The Consumer First project is a manifestation of Ofgem's priority, which is to protect consumers' interests. That means considering consumers in the future as well as those today. We fulfil that duty by promoting competition to help keep prices in check and by controlling the revenue and expenditure of the network monopolies to make sure that there is the right amount of investment in infrastructure.

The Government, in its recent Energy White Paper, demonstrated that it and Ofgem share the view that this approach, based on competitive markets and independent regulation, is central to achieving the UK's environmental goals.

Ofgem's most direct environmental work is on the electricity and gas networks where we exert controls on their revenues. For example, we incentivise the connection of small power plants - including renewable generators - to the regional networks, which reduces power wastage by bringing the generator closer to the consumer.

And we do vital engine-room work to administer the Renewables Obligation and the Energy Efficiency Commitment. Meanwhile, Ofgem promotes competition, which reins in the cost of stemming climate change.

Ofgem's part in tackling climate change is largely one of creating conditions where green initiatives can work while keeping the costs in check.

A good example is our recent relaxing of the rules governing the suppliers. This will make it easier for customer deals where the supplier sells them household electricity generation, such as a wind turbine, or energy-saving measures, like insulation, rather than just selling more energy.

Our rule changes could open doors for advanced metering, which can help people cut consumption by showing not just how much energy they use but what it is costing. The sight of hard cash being spent could prove just the incentive to stop leaving the TV on standby, for example.

These and other measures create opportunities for householders to use energy more efficiently, which will cut the emissions they are responsible for.

At the same time the measures reel in price rises - a vital consideration for those on low incomes and vulnerable to fuel poverty.

For a long time the UK had low energy prices, which made energy efficiency a tough sell. We had major gas reserves in the North Sea and Ofgem's work over successive years has brought bills down.

But recently, the beginning of the end of our self-sufficiency in gas has exposed the UK to price rises in global markets. Markets being markets, those effects are now receding as competition has attracted new sources of gas.

Those forces will remain in play but the rising influence is the environmental one. And it is one that will carry on well into the future.
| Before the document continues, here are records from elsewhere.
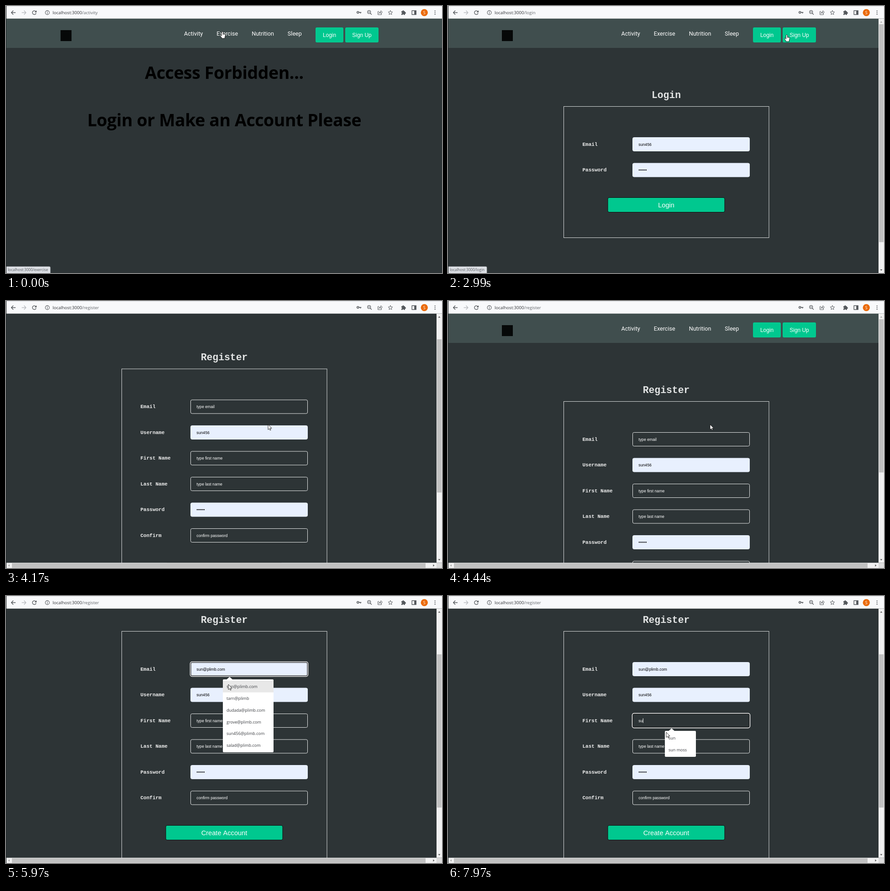
Recreate the animation shown at these times as an HTML page with a canvas. Size 955 by 586 pixels, loop 8 s.

```html
<!DOCTYPE html>
<html lang="en">
<head>
<meta charset="utf-8">
<title>Register</title>
<style>
html, body { margin: 0; width: 100%; height: 100%; overflow: hidden; background: #2d3436; }
canvas { display: block; width: 955px; height: 586px; }
</style>
</head>
<body>
<canvas id="stage" width="955" height="586"></canvas>
<script>
const c = document.getElementById('stage').getContext('2d');
const LOOP = 8000, NOTCH = 71.5, ROW = 56.5, FIRST_ROW = 303.5;
const BG = '#2d3436', NAV = '#404e4e', GREEN = '#00c88f', FILLED = '#e8f0fe';
const BAR = '#f8f9fb', ICON = '#54585c', DIM = '#a3a3a3';
const UI = '"Open Sans", "Noto Sans", sans-serif';
const ARIAL = '"Liberation Sans", Arial, sans-serif';
const MONO = '"Liberation Mono", monospace';

const EMAILS = ['sun@plimb.com', 'tarn@plimb', 'dudada@plimb.com', 'grove@plimb.com', 'sun456@plimb.com', 'salad@plimb.com'];
const NAMES = ['sun', 'sun moss', 'sunny side of pond'];
const USER = 'sun456';

// When each link is first hovered and when its page opens
const ROUTES = [
  { path: 'activity', hover: 0, open: 0 },
  { path: 'exercise', hover: 0, open: 180 },
  { path: 'nutrition', hover: 360, open: 720 },
  { path: 'sleep', hover: 1080, open: 1260 },
  { path: 'login', hover: 1800, open: 2440 },
  { path: 'register', hover: 3080, open: 3350 }
];
const WIDE_LAYOUT = 3170;
const EMAIL_FOCUS = 5430, EMAIL_PREVIEW = 5790, EMAIL_PICK = 6150, NAME_FOCUS = 7240, TYPE = 7700, KEY_GAP = 180;

// Pointer glides: start, duration, x, y
const GLIDES = [
  [180, 270, 566, 57], [810, 360, 641, 61], [1630, 180, 718, 78], [2080, 270, 712, 62],
  [2800, 370, 769, 64], [3540, 450, 574, 271], [4530, 450, 483, 208], [5200, 200, 484, 168],
  [5600, 280, 487, 194], [6150, 720, 461, 268], [7240, 180, 478, 299]
];
// Wheel notches: start, direction
const WHEEL = [[3954, 1], [4200, -1], [4500, 1], [4620, 1], [4740, 1], [5230, -1]];

const HAND = new Path2D('M-1.5 1Q0-1.2 1.5 1V5L5 5.8Q6.7 6.4 6.5 8.3L5.4 13V15H-1.7V13.4L-5 9Q-5.4 7 -3.7 7.4L-1.5 9.3Z');
const ARROW = new Path2D('M0 0V11.4L2.7 9 4.4 12.8 6.2 12 4.5 8.3H8Z');

const ease = x => { x = Math.min(Math.max(x, 0), 1); return x * x * (3 - 2 * x); };
const latest = (key, t) => ROUTES.filter(r => r[key] <= t).pop().path;
const scrollAt = t => WHEEL.reduce((y, [start, dir]) => y + dir * NOTCH * ease((t - start) / 200), 0);
const pointerAt = t => GLIDES.reduce((p, [start, time, x, y]) => {
  const k = ease((t - start) / time);
  return { x: p.x + (x - p.x) * k, y: p.y + (y - p.y) * k };
}, { x: 474, y: 56 });

function rect(x, y, w, h, color) {
  c.fillStyle = color;
  c.fillRect(x, y, w, h);
}

function round(x, y, w, h, r, fill, stroke, width = 1) {
  c.beginPath();
  c.roundRect(x, y, w, h, r);
  if (fill) { c.fillStyle = fill; c.fill(); }
  if (stroke) { c.strokeStyle = stroke; c.lineWidth = width; c.stroke(); }
}

function text(s, x, y, font, color, align = 'left') {
  c.font = font;
  c.fillStyle = color;
  c.textAlign = align;
  c.fillText(s, x, y);
  return c.measureText(s).width;
}

function line(d, color = ICON, width = 1.3) {
  c.strokeStyle = color;
  c.lineWidth = width;
  c.stroke(new Path2D(d));
}

function shape(d, color = ICON) {
  c.fillStyle = color;
  c.fill(new Path2D(d));
}

function disc(x, y, r, color = ICON) {
  c.beginPath();
  c.arc(x, y, r, 0, 7);
  c.fillStyle = color;
  c.fill();
}

function ring(x, y, r, width = 1.2, from = 0, to = 7) {
  c.beginPath();
  c.arc(x, y, r, from, to);
  c.strokeStyle = ICON;
  c.lineWidth = width;
  c.stroke();
}

// Small triangle pointing along angle a
function tip(x, y, a, color) {
  c.save();
  c.translate(x, y);
  c.rotate(a);
  shape('M-1.5 -2.5L1.5 0 -1.5 2.5Z', color);
  c.restore();
}

function star(x, y) {
  c.beginPath();
  for (let i = 0; i < 10; i++) {
    const r = i % 2 ? 2.3 : 5, a = (i - 2.5) * Math.PI / 5;
    c.lineTo(x + r * Math.cos(a), y + r * Math.sin(a));
  }
  c.closePath();
  c.strokeStyle = ICON;
  c.lineWidth = 1;
  c.stroke();
}

function toolbar(t) {
  rect(0, 0, 955, 27, BAR);
  rect(0, 0, 955, 1, '#dfe1e5');
  rect(0, 27, 955, 1, '#b9bdbf');
  line('M21 14.5H12M16 10L11.7 14.5 16 19', ICON, 1.4);
  line('M34.5 14.5H43.5M39.5 10L43.8 14.5 39.5 19', '#b9bcc0');
  ring(62, 14.5, 4.1, 1.4, 0.3, 5.5);
  shape('M67 9.6V14H62.6Z');
  ring(90.5, 14.5, 4.4, 1.1);
  line('M90.5 11.8V13M90.5 13.8V17.1', ICON, 1.1);
  const font = '9.55px ' + UI;
  const w = text('localhost:3000', 102, 18, font, '#303236');
  text('/' + latest('open', t), 102 + w, 18, font, '#63676b');

  ring(770.8, 14, 2, 1.6);
  line('M773 14H778.3M776.5 14V16.3', ICON, 1.7);
  ring(795.3, 13.3, 3.4);
  line('M797.8 15.8L801 19M793.5 13.3H797');
  line('M817 12H814.7V19H822.5V16.5M816.8 16.3Q817.5 12.8 821 12.5V10.3L824.5 13.6 821 16.4V14.5Q818.5 14.3 816.8 16.3Z', ICON, 1);
  star(842, 14.7);
  rect(866, 11.5, 8, 8, ICON);
  disc(870, 11.3, 1.7);
  disc(874.3, 15.3, 1.7);
  disc(866.2, 15.5, 1.3, BAR);
  disc(870, 19.5, 1.3, BAR);
  line('M889.2 10.2H898.2V18.8H889.2Z', ICON, 1.4);
  rect(894.2, 10, 4.2, 9, ICON);
  disc(916.3, 14.5, 7.7, '#ea6a0a');
  text('S', 916.3, 17.8, '9px ' + UI, '#fff', 'center');
  for (let i = -1; i <= 1; i++) disc(939.7, 14.5 + 3.7 * i, 1.1);
}

function navButton(x, w, label) {
  round(x, 47, w, 33, 3, GREEN);
  text(label, x + w / 2, 68, '11.9px ' + ARIAL, '#fff', 'center');
}

function navbar(right) {
  rect(0, 28, 955, 64, NAV);
  rect(right > 943 ? 119.5 : 118, 53, 24, 24, '#060808');
  const shift = right > 943 ? 0 : -10.5;
  let x = 390 + shift;
  for (const s of ['Activity', 'Exercise', 'Nutrition', 'Sleep'])
    x += 30 + text(s, x, 65, '12.6px Roboto, sans-serif', '#fff');
  navButton(Math.round(678 + shift), 61, 'Login');
  navButton(Math.round(743 + shift), 73, 'Sign Up');
}

function forbiddenPage() {
  navbar(955);
  c.letterSpacing = '-0.4px';
  ['Access Forbidden...', 'Login or Make an Account Please'].forEach((s, i) =>
    text(s, 478, 160 + 103.5 * i, 'bold 37.4px ' + UI, '#000', 'center'));
  c.letterSpacing = '0px';
}

function field(y, { label, hint, value = '', secret, plain, focus, caret }) {
  text(label, 294.5, y + 3.4, 'bold 11px ' + MONO, '#eee');
  const filled = value && !plain, ink = filled ? '#000' : '#fff';
  round(404.5, y - 15, 256, 30, 3, filled ? FILLED : BG, filled ? FILLED : '#e6e8e8');
  if (focus) {
    round(404.8, y - 14.7, 255.4, 29.4, 2.5, null, '#101010', 1.4);
    round(403.5, y - 16, 258, 32, 4, null, '#fff', 1.4);
  }
  if (secret) {
    for (let i = 0; i < 6; i++) disc(418.8 + i * 3.03, y, 1.15, ink);
    return;
  }
  const w = text(value || hint, 417.3, y + 3.2, '8.7px ' + ARIAL, ink);
  if (caret) rect(417.6 + (value ? w : 0), y - 5, 1, 10, ink);
}

function form(title, rows, action) {
  const end = FIRST_ROW + ROW * (rows.length - 1);
  navbar(943);
  text(title, 478, 201.7, 'bold 21.4px ' + MONO, '#e2e4e4', 'center');
  c.strokeStyle = '#d9dcdc';
  c.lineWidth = 1;
  c.strokeRect(253.5, 220.5, 449.5, end - 72);
  rows.forEach((row, i) => field(FIRST_ROW + ROW * i, row));
  round(350, end + 60.5, 256, 32, 3, GREEN, '#0b0e0e');
  text(action, 478, end + 81.8, '14.6px ' + ARIAL, '#fff', 'center');
}

const password = { label: 'Password', value: '*', secret: true };

function loginPage() {
  form('Login', [{ label: 'Email', value: USER }, password], 'Login');
}

function registerPage(t) {
  const onName = t >= NAME_FOCUS, onEmail = t >= EMAIL_FOCUS && !onName;
  const typed = NAMES[0].slice(0, t < TYPE ? 0 : Math.min(2, 1 + Math.floor((t - TYPE) / KEY_GAP)));
  form('Register', [
    { label: 'Email', hint: 'type email', value: t >= EMAIL_PREVIEW ? EMAILS[0] : '',
      focus: onEmail, caret: onEmail && t >= EMAIL_PICK && (t - EMAIL_PICK) % 1000 < 500 },
    { label: 'Username', value: USER },
    { label: 'First Name', hint: 'type first name', value: typed, plain: true, focus: onName, caret: onName },
    { label: 'Last Name', hint: 'type last name' },
    password,
    { label: 'Confirm', hint: 'confirm password' }
  ], 'Create Account');
}

function dropdown(row, w, items, lit) {
  const y = row + 22.5, gap = 25.75;
  round(475, y, w, 5.5 + gap * items.length, 2, '#fff');
  shape(`M483 ${y + 0.5}l6.7 -6 6.8 6Z`, '#fff');
  if (lit) rect(475, y + 3, w, 25.5, '#e8e8e8');
  items.forEach((s, i) => text(s, 483, y + 19.3 + gap * i, '9px ' + UI, '#3a3c40'));
}

function suggestions(t, scroll) {
  const email = FIRST_ROW - scroll, name = email + 2 * ROW;
  if (t >= EMAIL_FOCUS && t < EMAIL_PICK) dropdown(email, 111, EMAILS, t >= EMAIL_PREVIEW);
  if (t >= TYPE + KEY_GAP) dropdown(name, 68, NAMES.slice(0, 2));
  else if (t >= NAME_FOCUS + 90) dropdown(name, 120, NAMES);
}

function scrollbars(both, scroll) {
  const bottom = both ? 574.5 : 586, view = bottom - 28, track = view - 24;
  const content = both ? 849 : 623, down = Math.PI / 2;
  rect(943, 28, 12, view, '#f1f1f1');
  rect(944, 40 + scroll * track / content, 10, track * view / content, '#c1c1c1');
  tip(949, 35, -down, scroll ? '#555' : DIM);
  tip(949, bottom - 6.5, down, '#555');
  if (!both) return;
  rect(0, bottom, 943, 11.5, '#f1f1f1');
  rect(13, bottom + 1, 906, 10, '#c1c1c1');
  rect(943, bottom, 12, 11.5, '#dcdcdc');
  tip(6.3, 580.5, Math.PI, DIM);
  tip(937, 580.5, 0, '#555');
}

function statusBubble(t) {
  const s = 'localhost:3000/' + latest('hover', t), font = '8.1px ' + UI;
  c.globalAlpha = 1 - ease((t - 3870) / 300);
  c.font = font;
  round(-3, 572, c.measureText(s).width + 12, 17, 2, '#dee1e6', '#b6babf', 0.8);
  text(s, 4, 582.3, font, '#55595e');
  c.globalAlpha = 1;
}

function pointer(t, scroll) {
  const { x, y } = pointerAt(t);
  const row = (y + scroll - FIRST_ROW + 15) / ROW;
  const listOpen = t >= EMAIL_FOCUS && t < EMAIL_PICK && y > 183;
  const overField = x > 404 && x < 661 && row > 0 && row % 1 < 30 / ROW && !listOpen;
  c.save();
  c.translate(x, y);
  if (t > ROUTES[5].open && overField) {
    c.globalCompositeOperation = 'difference';
    line('M-2.5 -5.5H-.5M.5 -5.5H2.5M0 -5V5M-2.5 5.5H-.5M.5 5.5H2.5', '#e0e0e0', 1);
  } else {
    const hand = y < 85, path = hand ? HAND : ARROW;
    c.fillStyle = '#fff';
    c.strokeStyle = '#000';
    c.lineWidth = 0.8;
    c.fill(path);
    c.stroke(path);
    if (hand) line('M1.5 5V7.5M3.3 5.6V7.8', '#000', 0.5);
  }
  c.restore();
}

function draw(t) {
  const scroll = scrollAt(t);
  rect(0, 0, 955, 586, BG);
  c.save();
  c.translate(0, -scroll);
  if (t < ROUTES[4].open) forbiddenPage();
  else if (t < ROUTES[5].open) loginPage();
  else registerPage(t);
  c.restore();
  suggestions(t, scroll);
  if (t >= ROUTES[4].open) scrollbars(t >= WIDE_LAYOUT, scroll);
  statusBubble(t);
  toolbar(t);
  rect(0, 0, 1, 586, '#1f2527');
  pointer(t, scroll);
}

const begin = performance.now();
function tick() {
  draw((performance.now() - begin) % LOOP);
  requestAnimationFrame(tick);
}
tick();
</script>
</body>
</html>
```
Clearly the decisions on how to heat and light our homes are no longer simple ones and the demands of combating the greenhouse effect means the costs involved will no longer be trivial. Householders will have to deal with some inconvenient truths. Ofgem will endeavour to ensure that efficiency and transparency in the market makes those truths clear and that the bill is a fair one.
*


Alistair Buchanan is chief executive of Ofgem, the UK's energy regulator



Source: link missing! please notify us

JUN 12 2007
https://www.windaction.org/posts/9424-energy-prices-must-rise-to-fight-climate-change
back to top